Mississippi Valley State coach praises team after first win

The Mississippi Valley State Delta Devils won their first game of the season on Monday. Williams Paul/Icon Sportswire via Getty Images

For nearly four months, Mississippi Valley State Delta Devils coach George Ivory's squad did not win a game. Through their first 27 contests, they were 0-27 -- the only team in college basketball without a victory.

On Monday, Mississippi Valley State beat the Prairie View A&M Panthers 57-51. The team's fans were so happy they ran onto the floor to celebrate. Ivory held onto the ball as a memento.

The real celebration unfolded in the locker room, where the team dumped buckets of water onto the coach.

"You would have thought we'd won the national championship," Ivory told ESPN. "I came into the dressing room and they gave me a chance to get out my jacket. They just wet me. They wet me up. They thought we had won the championship and they were so excited, so it was really nice for them."

Though Mississippi Valley State, a historically Black university in the SWAC, struggled to find a victory all season, Ivory said he's proud of everything his team has accomplished.

The Delta Devils have excelled academically, amassing a 3.0 GPA last semester. They have also weathered fatigue that few programs in college basketball can understand.

In November and December, Mississippi Valley State played only road games. It faced top-ranked teams such as the UConn Huskies, Gonzaga Bulldogs and Baylor Bears in 13 "buy games," where opposing schools give teams money to face off in nonconference matchups. Ivory said the games produced $1.1 million for an athletic department that generates about $4 million annually.

"I thought it was really, really tough this year for this team because we played one great, tough schedule," he said. "One thing I tried to remind the guys was staying positive. It took a lot out of us. That's 13 games."

Ivory said he'll always remember Monday. His players had earned that moment, but they were worthy of praise long before the win, he said.

"It was just a joy to coach these young men and see them do all the good things off the court and in the classroom," he said. "It was really exciting for them to get that win.
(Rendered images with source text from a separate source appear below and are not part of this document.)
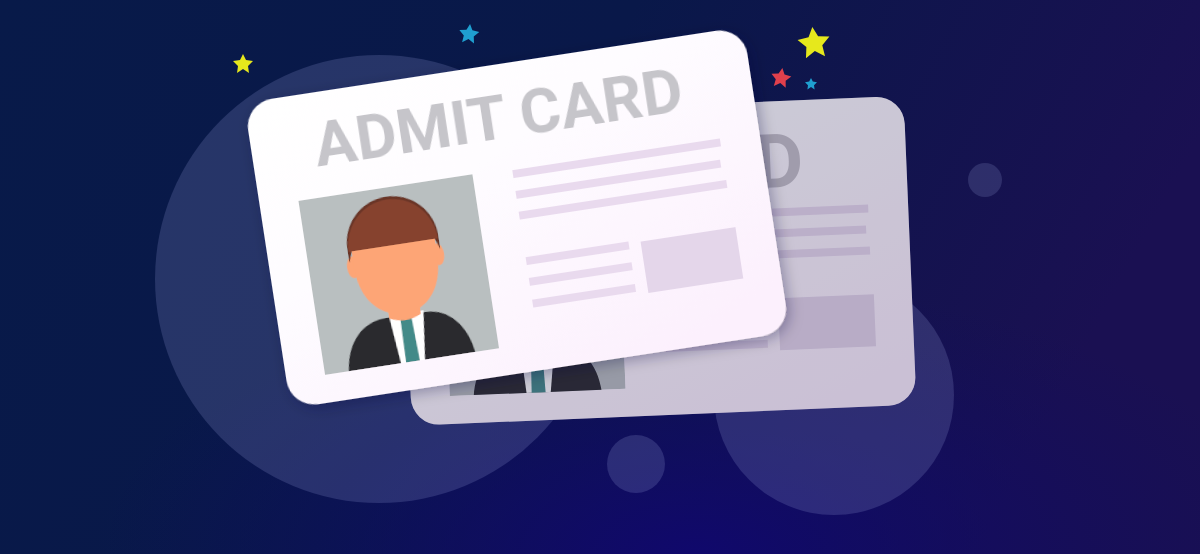
<!DOCTYPE html>
<html lang="en">
<head>
<meta charset="utf-8">
<title>Admit Card</title>
<style>
:root {
  --navy: #081a49;
  --indigo: #0e0c60;
  --violet: #1a1052;
  --bubble: #8790c8;
  --card-tint: #fcf0fd;
  --line: #e9daee;
  --panel: #e4d6ea;
  --title: #c6c5ca;
  --title-back: #a09cac;
  --photo: #b9bfc0;
  --hair: #86432f;
  --skin: #fda576;
  --suit: #29292d;
  --tie: #438a88;
  --yellow: #e6e81c;
  --blue: #1f9fd0;
  --red: #e0404c;
}
html, body { margin: 0; height: 100%; overflow: hidden; background: var(--navy); }
.banner { display: block; width: 1200px; height: 554px; }
.bubbles { fill: var(--bubble); }
.lines { fill: var(--line); }
.card-title { font-family: Roboto, "Liberation Sans", sans-serif; font-weight: 700; }
</style>
</head>
<body>
<svg class="banner" viewBox="0 0 1200 554" role="img" aria-label="Two admit cards on a dark blue background with stars">
  <defs>
    <linearGradient id="night" x1="0" y1="0" x2="1" y2="0.25">
      <stop offset="0" stop-color="var(--navy)"/>
      <stop offset="0.5" stop-color="#091849"/>
      <stop offset="1" stop-color="var(--violet)"/>
    </linearGradient>
    <radialGradient id="glow" cx="0.58" cy="1" r="0.5">
      <stop offset="0" stop-color="#10086c"/>
      <stop offset="1" stop-color="var(--indigo)" stop-opacity="0"/>
    </radialGradient>
    <linearGradient id="paper" x1="0" y1="0" x2="0.8" y2="1">
      <stop offset="0" stop-color="#fff"/>
      <stop offset="0.4" stop-color="#fefcff"/>
      <stop offset="1" stop-color="var(--card-tint)"/>
    </linearGradient>
    <filter id="shadow" x="-10%" y="-10%" width="120%" height="125%">
      <feDropShadow dx="3" dy="4" stdDeviation="7" flood-color="#06103a" flood-opacity="0.3"/>
    </filter>
    <clipPath id="photo-frame"><rect x="39" y="105" width="176" height="176"/></clipPath>
    <polygon id="star" points="0,-10 3,-4 10,-3 5,2 6,9 0,5 -6,9 -5,2 -10,-3 -3,-4"/>

    <g id="card">
      <rect width="505" height="309" rx="28" fill="url(#paper)"/>
      <g id="portrait" clip-path="url(#photo-frame)">
        <rect x="39" y="105" width="176" height="176" fill="var(--photo)"/>
        <path d="M63 282C66 252 84 234 108 234H148C171 234 188 254 191 282Z" fill="var(--suit)"/>
        <polygon points="111,232 146,232 140,282 116,282" fill="#fff"/>
        <polygon points="122,234 133,234 135,282 121,282" fill="var(--tie)"/>
        <g fill="var(--skin)">
          <ellipse cx="83" cy="179" rx="6" ry="11"/>
          <ellipse cx="169" cy="179" rx="6" ry="11"/>
          <path d="M84 156H168V180C168 204 158 222 143 229V235Q127 243 111 235V229C95 222 84 204 84 180Z"/>
        </g>
        <path d="M80 174V160A46 46 0 0 1 172 160V174L168 163H84Z" fill="#6b3628"/>
        <path d="M81 163A45 46 0 0 1 171 163Z" fill="var(--hair)"/>
      </g>
      <g class="lines">
        <rect x="255" y="107" width="210" height="8"/>
        <rect x="255" y="128" width="207" height="8"/>
        <rect x="255" y="149" width="210" height="8"/>
        <rect x="255" y="195" width="104" height="8"/>
        <rect x="255" y="216" width="104" height="8"/>
        <rect x="255" y="238" width="104" height="8"/>
      </g>
      <rect x="371" y="197" width="96" height="52" fill="var(--panel)"/>
    </g>
  </defs>

  <rect width="1200" height="554" fill="url(#night)"/>
  <rect width="1200" height="554" fill="url(#glow)"/>

  <g class="bubbles">
    <circle cx="379" cy="279" r="224" opacity="0.24"/>
    <circle cx="834" cy="395" r="120" opacity="0.24"/>
    <circle cx="636" cy="464" r="29" opacity="0.24"/>
    <circle cx="985" cy="180" r="17" opacity="0.22"/>
  </g>

  <g class="stars">
    <use href="#star" transform="translate(243 64)" fill="var(--yellow)"/>
    <use href="#star" transform="translate(469 34) rotate(6)" fill="var(--blue)"/>
    <use href="#star" transform="translate(814 43) rotate(-6) scale(1.6)" fill="var(--yellow)"/>
    <use href="#star" transform="translate(781 78) rotate(8)" fill="var(--red)"/>
    <use href="#star" transform="translate(811 84) scale(0.6)" fill="var(--blue)"/>
  </g>

  <g class="back-card" transform="translate(399 117) rotate(-2.4)">
    <use href="#card"/>
    <rect width="505" height="309" rx="28" fill="#2b2753" opacity="0.24"/>
    <text class="card-title" x="402" y="86" text-anchor="end" font-size="75" fill="var(--title-back)" aria-hidden="true">D</text>
  </g>

  <g class="front-card" transform="translate(244 103) rotate(-8.7)" filter="url(#shadow)">
    <use href="#card"/>
    <text class="card-title" x="63" y="74" font-size="62" textLength="372" lengthAdjust="spacingAndGlyphs" fill="var(--title)">ADMIT CARD</text>
  </g>
</svg>
</body>
</html>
I thought the student body really got behind them and it was a good day for us."